Citing unnamed inside sources, German auto business news outlet Autohaus reported on Monday that Solera founder and CEO Tony Aquila is leaving Audatex’s parent company.
“We have no information to provide,” said Sarah Lofdahl, a spokeswoman for Solera’s public relations firm BizCom Associates, when asked about Aquila on Tuesday. She promised to update us if that changed.
We also reached out to Aquila through his personal website and to Solera’s parent company, Vista Equity, which took the information provider private in 2016 for $6.5 billion. . Stay tuned for the latest from Repairer Driven News.
According to a Google-translated version of the German-language article, Autohouse cites “several insurance industry representatives and Solera employees”, saying that Aquila and chief financial officer Renat Giger will retire “at the end of June”. said it was planned.
Autohaus said it wasn’t clear whether the exit was an “agreed exit” or something else, but acquisitions like Vista Equity’s 2016 acquisition typically involve the target company’s management team. He said he would stay for three years and then leave.
Solera’s “Leadership Team” web page on Tuesday still lists Aquila and Giger as the company’s chief executives.
If true, the change in management could impact crash repair, given the company’s broad automotive portfolio. And so on.
The company announced in February that it would build a “revolutionary” automotive and insurance training facility in Texas.
“CESVI LIV NA is focused on providing fact-based, authoritative and documented research, curating data on reparability, diagnostics and procedures,” Solera wrote in a news release. “The Center will also disseminate this research through training and provide expert consultation on advanced technology trends.
“Research spans the auto insurance, crash repair, automaker and auto owner industries. CESVI LIV NA will provide insights and tools to reduce repair costs in the North American claims environment. LIV NA integrates OEM repair procedures into consultation and training to promote best practices in vehicle service, maintenance and repair.”
The Dallas Morning News in March reported that the center, which measures 13,000 square feet and will cost about $9 million, is set to open in July.
“This center will add value to the auto insurance industry. Our research, consulting, technology and training provide data and insights on the most efficient and effective repair processes. Good residual values are supported, creating more cost-effective auto repairs and ensuring safe vehicles back on the road.”

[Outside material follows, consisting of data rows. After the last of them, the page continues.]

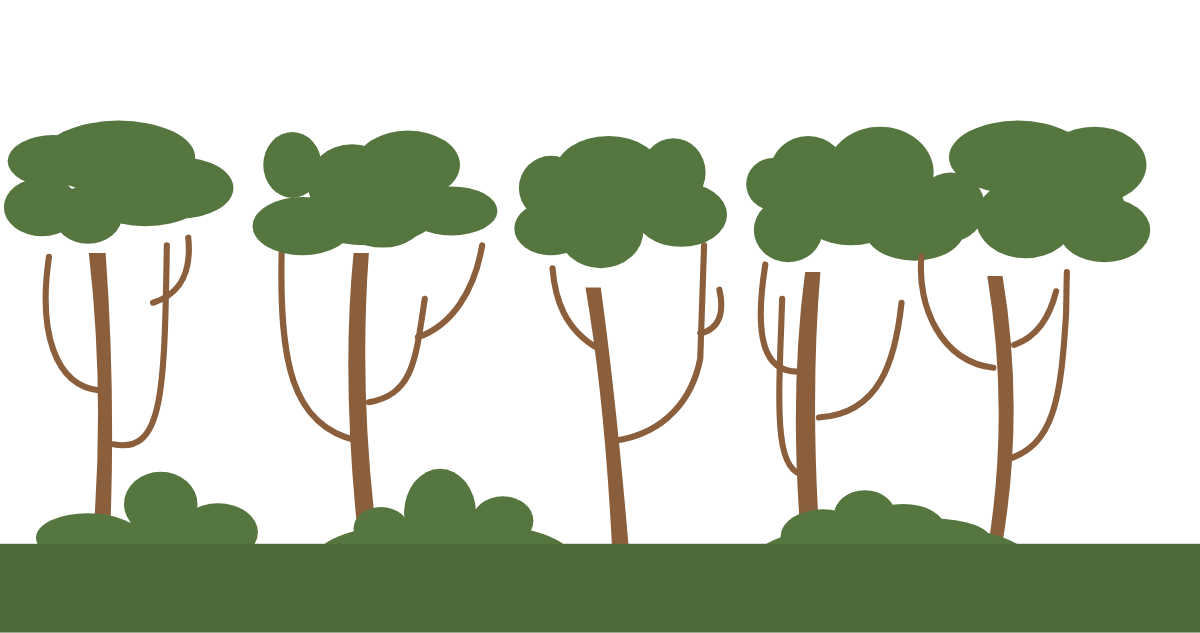
<!DOCTYPE html>
<html lang="en">
<head>
<meta charset="utf-8">
<title>Forest Edge</title>
<style>
  :root {
    --sky: #ffffff;
    --canopy: #56763f;
    --bush: #56763f;
    --trunk: #8b5e3c;
    --ground: #4e6a3b;
  }
  html, body {
    margin: 0;
    padding: 0;
    width: 1200px;
    height: 633px;
    overflow: hidden;
    background: var(--sky);
  }
  .scene { display: block; width: 1200px; height: 633px; }
  .trunk { fill: var(--trunk); }
  .branch { fill: none; stroke: var(--trunk); stroke-width: 8; stroke-linecap: round; }
  .canopy { fill: var(--canopy); }
  .bush { fill: var(--bush); }
  .ground { fill: var(--ground); }
</style>
</head>
<body>
<svg class="scene" viewBox="0 0 1568 826" xmlns="http://www.w3.org/2000/svg" role="img" aria-label="Flat forest with five trees, bushes and ground">
  <rect width="1568" height="826" fill="var(--sky)"/>

  <g class="tree tree-one">
    <path class="branch" d="M132,510 C70,505 50,430 64,335"/>
    <path class="branch" d="M148,580 C212,592 215,520 218,320"/>
    <path class="branch" d="M200,395 C240,382 250,350 246,310"/>
    <path class="trunk" d="M120,720 Q138,520 116,330 L138,330 Q152,520 143,720Z"/>
    <g class="canopy">
      <ellipse cx="70" cy="210" rx="60" ry="34"/>
      <ellipse cx="55" cy="270" rx="50" ry="38"/>
      <ellipse cx="115" cy="280" rx="45" ry="38"/>
      <ellipse cx="155" cy="205" rx="100" ry="48"/>
      <ellipse cx="190" cy="250" rx="85" ry="45"/>
      <ellipse cx="235" cy="245" rx="70" ry="40"/>
    </g>
  </g>

  <g class="tree tree-two">
    <path class="branch" d="M466,575 C380,555 365,470 368,330"/>
    <path class="branch" d="M482,525 C540,515 543,470 555,390"/>
    <path class="branch" d="M546,440 C590,425 620,380 630,320"/>
    <path class="trunk" d="M470,720 Q445,500 462,330 L482,330 Q468,520 495,720Z"/>
    <g class="canopy">
      <ellipse cx="382" cy="215" rx="38" ry="43"/>
      <ellipse cx="460" cy="240" rx="58" ry="52"/>
      <ellipse cx="533" cy="215" rx="68" ry="45"/>
      <ellipse cx="590" cy="275" rx="60" ry="32"/>
      <ellipse cx="500" cy="285" rx="55" ry="38"/>
      <ellipse cx="395" cy="295" rx="65" ry="38"/>
      <ellipse cx="480" cy="280" rx="90" ry="40"/>
    </g>
  </g>

  <g class="tree tree-three">
    <path class="branch" d="M782,455 C738,430 725,390 722,350"/>
    <path class="branch" d="M805,575 C870,565 905,520 915,468 L920,320"/>
    <path class="branch" d="M915,435 C945,428 945,400 940,378"/>
    <path class="trunk" d="M800,720 Q790,520 765,375 L785,375 Q805,520 822,720Z"/>
    <g class="canopy">
      <ellipse cx="795" cy="225" rx="70" ry="48"/>
      <ellipse cx="720" cy="245" rx="42" ry="42"/>
      <ellipse cx="720" cy="298" rx="48" ry="35"/>
      <ellipse cx="785" cy="300" rx="56" ry="50"/>
      <ellipse cx="880" cy="225" rx="42" ry="45"/>
      <ellipse cx="890" cy="280" rx="60" ry="42"/>
      <ellipse cx="820" cy="260" rx="100" ry="45"/>
    </g>
  </g>

  <g class="tree tree-four">
    <path class="branch" d="M1055,620 C1008,622 1018,520 1022,390"/>
    <path class="branch" d="M1042,485 C998,485 985,440 1000,345"/>
    <path class="branch" d="M1070,545 C1150,540 1170,470 1178,395"/>
    <path class="trunk" d="M1048,720 Q1030,520 1052,355 L1072,355 Q1058,520 1072,720Z"/>
    <g class="canopy">
      <ellipse cx="1056" cy="225" rx="50" ry="48"/>
      <ellipse cx="1010" cy="240" rx="35" ry="34"/>
      <ellipse cx="1030" cy="300" rx="45" ry="42"/>
      <ellipse cx="1150" cy="225" rx="70" ry="60"/>
      <ellipse cx="1112" cy="275" rx="68" ry="45"/>
      <ellipse cx="1195" cy="300" rx="65" ry="40"/>
    </g>
  </g>

  <g class="tree tree-five">
    <path class="branch" d="M1298,480 C1230,472 1198,400 1204,335"/>
    <path class="branch" d="M1315,600 C1378,582 1386,520 1393,410 L1394,355"/>
    <path class="branch" d="M1325,450 C1355,440 1372,412 1380,380"/>
    <path class="trunk" d="M1290,720 Q1320,540 1290,360 L1310,360 Q1340,540 1308,720Z"/>
    <g class="canopy">
      <ellipse cx="1330" cy="205" rx="90" ry="48"/>
      <ellipse cx="1242" cy="270" rx="45" ry="45"/>
      <ellipse cx="1340" cy="285" rx="65" ry="52"/>
      <ellipse cx="1430" cy="215" rx="68" ry="50"/>
      <ellipse cx="1443" cy="300" rx="60" ry="42"/>
      <ellipse cx="1390" cy="270" rx="80" ry="45"/>
    </g>
  </g>

  <g class="bush bush-left">
    <ellipse cx="160" cy="720" rx="115" ry="38"/>
    <ellipse cx="210" cy="658" rx="48" ry="42"/>
    <ellipse cx="285" cy="695" rx="52" ry="38"/>
    <ellipse cx="115" cy="702" rx="68" ry="32"/>
  </g>
  <g class="bush bush-middle">
    <ellipse cx="580" cy="725" rx="165" ry="45"/>
    <ellipse cx="575" cy="670" rx="47" ry="58"/>
    <ellipse cx="498" cy="690" rx="36" ry="28"/>
    <ellipse cx="657" cy="680" rx="40" ry="32"/>
  </g>
  <g class="bush bush-right">
    <ellipse cx="1165" cy="725" rx="175" ry="42"/>
    <ellipse cx="1130" cy="672" rx="40" ry="32"/>
    <ellipse cx="1180" cy="690" rx="55" ry="32"/>
    <ellipse cx="1075" cy="700" rx="55" ry="35"/>
    <ellipse cx="1220" cy="705" rx="75" ry="28"/>
  </g>

  <rect class="ground" x="0" y="710" width="1568" height="116"/>
</svg>
</body>
</html>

Founding and sales
Aquila says he started Solera out of his garage after selling two other companies.
“Frustrated with the lack of transparency and efficiency that plagued the automotive industry, Tony embarked on a mission to transform the car ownership experience by harnessing the power of digital innovation and technological disruption. ‘ said Aquila’s personal website.
“Today, with his office still in the garage, Tony leads over 6,000 employees serving over 200,000 customers and partners in over 80 countries.”
Solera went private because shareholders weren’t patient enough with its long-term strategy focused on innovation and “content,” CEO Tony Aquila told Bloomberg Markets in 2016. .
He told Bloomberg Markets that it had been difficult to get investor confidence in its game plan because it “didn’t get a comparable return on the capital invested.”
As yields turned negative, the firm sought private equity capital, said Aquila, who was interviewed by Bloomberg Markets at Goldman Sachs’ leveraged finance conference.
For industry insiders and financial buffs interested in learning more about the sale, Solera provided interesting details in this October 5, 2015 Schedule 14A proxy filing. See the “Merger” section.
A 2018 Delaware state court opinion on the dispute over the value of Solera shares at the time of the merger provides another interesting explanation. Solera/Vista Equity basically won. The shares he sold for $55.85, petitioner demanded $84.65, and the court awarded $53.95 worth of non-synergistic shares.
Judge Andre Bouchard’s opinion illustrates the value Aquila had for the company and potential buyers.
“Solera’s stock price affected Akira personally,” Bouchard wrote. “His compensation was tied to ‘total shareholder return’ and the majority of his stock options were underwater. Aquila did not receive any performance bonuses in 2011, 2012 or 2013. migration and I really need to get something meaningful for it.
“At one point, Aquila threatened to leave Solera if his compensation was not reset. Dattilo commented “how” [S]Solera’s requirements can’t really be met because olera is structured, it would probably take 3 people to replace him, and the originator is still prevalent.[’]culture there. . ”
At the same time, Aquila considered taking the company private in the deal.
“In reality, Aquila’s participation in the deal was a prerequisite for the financial sponsor to make the deal,” Bouchard wrote. “As complainants said, ‘Aquila is a solera.’ In other words, if the buyer had not been personally familiar with Aquila, a private transaction would not have been possible.”
For more information:
“Tony Aquila verlässt eigenes Unternehmen”
auto house, May 13, 2019
“Solera CEO Aquila: The App War Is Coming”
Bloomberg’s “Bloomberg Markets” May 17, 2016
Featured Image: Solera CEO Tony Aquila is seen at the Allianz-Solera Summit in Germany on October 30, 2014. (Sorella Holdings/PRNewsFoto)